The Smith DNA Project relies on those who have sent in tree lines, attempts to verify the line as much as possible, but also welcomes those who have suggestions or corrections to lines. (Why we have suggest buttons or contact us on most pages on this site). Particularly for SAPP, the inputs for creating the chart put people together who have a common known proven ancestor under a given *node* while the "Group MRCA" shows the time to the sometimes known, sometimes not, Most Common Ancestor of the group. If a given member's line cannot be proven to an earlier ancestor, even where they match according to FTDNA, the SAPP chart will show them not as under an earlier ancestor but in a separate node, with the STR marker variances on each person. Repeating that this still shows that they match within the group, we just do not know how exactly.
The SAPP charts use text file inputs to create the chart, from the FTDNA YDNA chart for the Smith DNA Project. This is why you will see, on most charts, a date, ie Last Updated XXXX date. When a new member joins and fits into a given group, the SAPP chart is updated at that point and a new date put on the chart.
FamliyTreeDNA does not send notices to surname project admins when a SNP is refined or changed, or a new tester matches a private variant in another kit.
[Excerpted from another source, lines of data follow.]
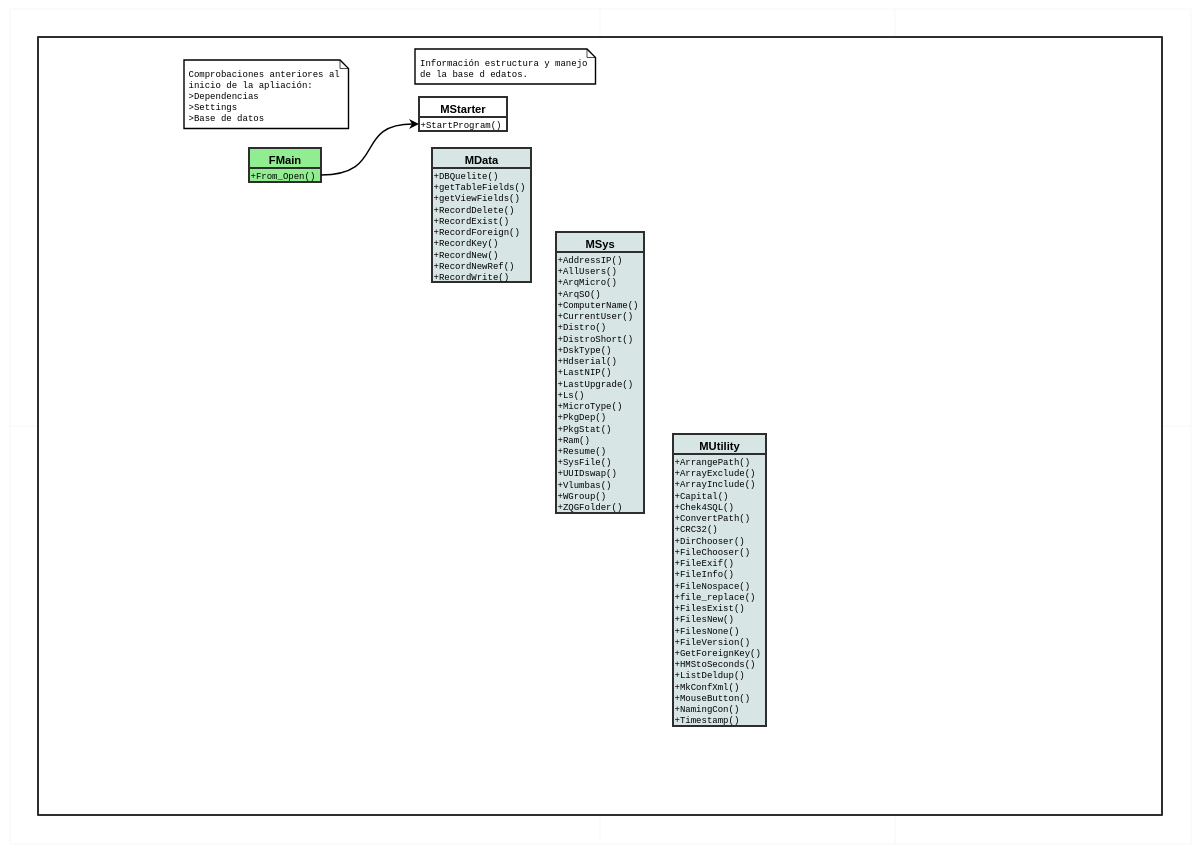
<!DOCTYPE html>
<html lang="es">
<head>
<meta charset="utf-8">
<title>Diagrama de módulos</title>
<style>
:root {
  --paper: #fff;
  --guide: #f7f7f7;
  --line: #2e2e2e;
  --ink: #000;
  --form: #90ee90;
  --module: #d8e5e5;
}
* { box-sizing: border-box; margin: 0; padding: 0; }
body { width: 1200px; height: 852px; overflow: hidden; background: var(--paper); color: var(--ink); }
.diagram { position: relative; width: 1200px; height: 852px; overflow: hidden; }
.guides, .connector { position: absolute; left: 0; top: 0; }
.guides { fill: none; stroke: var(--guide); }
.frame { position: absolute; left: 37px; top: 36px; width: 1126px; height: 780px; border: 2px solid var(--line); border-radius: 1px; background: var(--paper); }

.note, .class { position: absolute; font: 9px/11.23px "Liberation Mono", monospace; white-space: nowrap; }
.note { padding: 9.5px 0 0 5px; }
.note svg { position: absolute; left: 0; top: 0; overflow: visible; fill: var(--paper); stroke: var(--ink); stroke-width: 1.4; }
.note .fold { fill: none; stroke-width: 0.7; }
.note p { position: relative; }
.note-checks { left: 183.5px; top: 60px; width: 164px; height: 69px; }
.note-database { left: 415px; top: 49px; width: 180px; height: 35px; }

.class { display: flex; flex-direction: column; border: 2px solid var(--line); background: var(--fill, var(--paper)); }
.class h2 { flex: none; height: 20px; padding-top: 4px; border-bottom: 2px solid var(--line); font: bold 11.2px/14px "Liberation Sans", sans-serif; text-align: center; }
.class ul { list-style: none; padding: 3px 0 0 0.5px; }
.form { --fill: var(--form); }
.module { --fill: var(--module); }
.main { left: 248px; top: 147px; width: 74px; height: 36px; }
.starter { left: 418px; top: 96px; width: 90px; height: 36px; }
.data { left: 431px; top: 147px; width: 101px; height: 136px; }
.sys { left: 555px; top: 231px; width: 90px; height: 283px; }
.utility { left: 672px; top: 433px; width: 95px; height: 294px; }
</style>
</head>
<body>
<main class="diagram">
  <svg class="guides" width="1200" height="852" aria-hidden="true">
    <rect x="10" y="9" width="1181" height="835"/>
    <path d="M600 9V844M895 9V844M10 426H1191"/>
  </svg>
  <div class="frame"></div>

  <aside class="note note-checks">
    <svg width="164" height="69" aria-hidden="true">
      <polygon points="0,0 156,0 164.5,8.5 164.5,68.5 0,68.5"/>
      <polyline class="fold" points="156,0 156,8.5 164.5,8.5"/>
    </svg>
    <p>Comprobaciones anteriores al</p>
    <p>inicio de la apliación:</p>
    <p>&gt;Dependencias</p>
    <p>&gt;Settings</p>
    <p>&gt;Base de datos</p>
  </aside>

  <aside class="note note-database">
    <svg width="180" height="35" aria-hidden="true">
      <polygon points="0,0 172,0 180.5,8.5 180.5,35 0,35"/>
      <polyline class="fold" points="172,0 172,8.5 180.5,8.5"/>
    </svg>
    <p>Información estructura y manejo</p>
    <p>de la base d edatos.</p>
  </aside>

  <section class="class form main">
    <h2>FMain</h2>
    <ul><li>+From_Open()</li></ul>
  </section>

  <section class="class starter">
    <h2>MStarter</h2>
    <ul><li>+StartProgram()</li></ul>
  </section>

  <section class="class module data">
    <h2>MData</h2>
    <ul>
      <li>+DBQuelite()</li>
      <li>+getTableFields()</li>
      <li>+getViewFields()</li>
      <li>+RecordDelete()</li>
      <li>+RecordExist()</li>
      <li>+RecordForeign()</li>
      <li>+RecordKey()</li>
      <li>+RecordNew()</li>
      <li>+RecordNewRef()</li>
      <li>+RecordWrite()</li>
    </ul>
  </section>

  <section class="class module sys">
    <h2>MSys</h2>
    <ul>
      <li>+AddressIP()</li>
      <li>+AllUsers()</li>
      <li>+ArqMicro()</li>
      <li>+ArqSO()</li>
      <li>+ComputerName()</li>
      <li>+CurrentUser()</li>
      <li>+Distro()</li>
      <li>+DistroShort()</li>
      <li>+DskType()</li>
      <li>+Hdserial()</li>
      <li>+LastNIP()</li>
      <li>+LastUpgrade()</li>
      <li>+Ls()</li>
      <li>+MicroType()</li>
      <li>+PkgDep()</li>
      <li>+PkgStat()</li>
      <li>+Ram()</li>
      <li>+Resume()</li>
      <li>+SysFile()</li>
      <li>+UUIDswap()</li>
      <li>+Vlumbas()</li>
      <li>+WGroup()</li>
      <li>+ZQGFolder()</li>
    </ul>
  </section>

  <section class="class module utility">
    <h2>MUtility</h2>
    <ul>
      <li>+ArrangePath()</li>
      <li>+ArrayExclude()</li>
      <li>+ArrayInclude()</li>
      <li>+Capital()</li>
      <li>+Chek4SQL()</li>
      <li>+ConvertPath()</li>
      <li>+CRC32()</li>
      <li>+DirChooser()</li>
      <li>+FileChooser()</li>
      <li>+FileExif()</li>
      <li>+FileInfo()</li>
      <li>+FileNospace()</li>
      <li>+file_replace()</li>
      <li>+FilesExist()</li>
      <li>+FilesNew()</li>
      <li>+FilesNone()</li>
      <li>+FileVersion()</li>
      <li>+GetForeignKey()</li>
      <li>+HMStoSeconds()</li>
      <li>+ListDeldup()</li>
      <li>+MkConfXml()</li>
      <li>+MouseButton()</li>
      <li>+NamingCon()</li>
      <li>+Timestamp()</li>
    </ul>
  </section>

  <svg class="connector" width="1200" height="852" aria-hidden="true">
    <path d="M321 175C387 175 353 124 413 124" fill="none" stroke="#000" stroke-width="1.4"/>
    <polygon points="419,124 409,119 412,124 409,129"/>
  </svg>
</main>
</body>
</html>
Therefore, if you see something that looks like it needs updating, send a message to firstname.lastname@example.org so we can take a look, and fix it.
As always, keep in mind that surname projects on FTDNA are run by volunteers and again, rely on members nofifying the admins if, say, new information on their tree comes out, SNP number has been refined, or some other aspect needs to be corrected, fixed or added.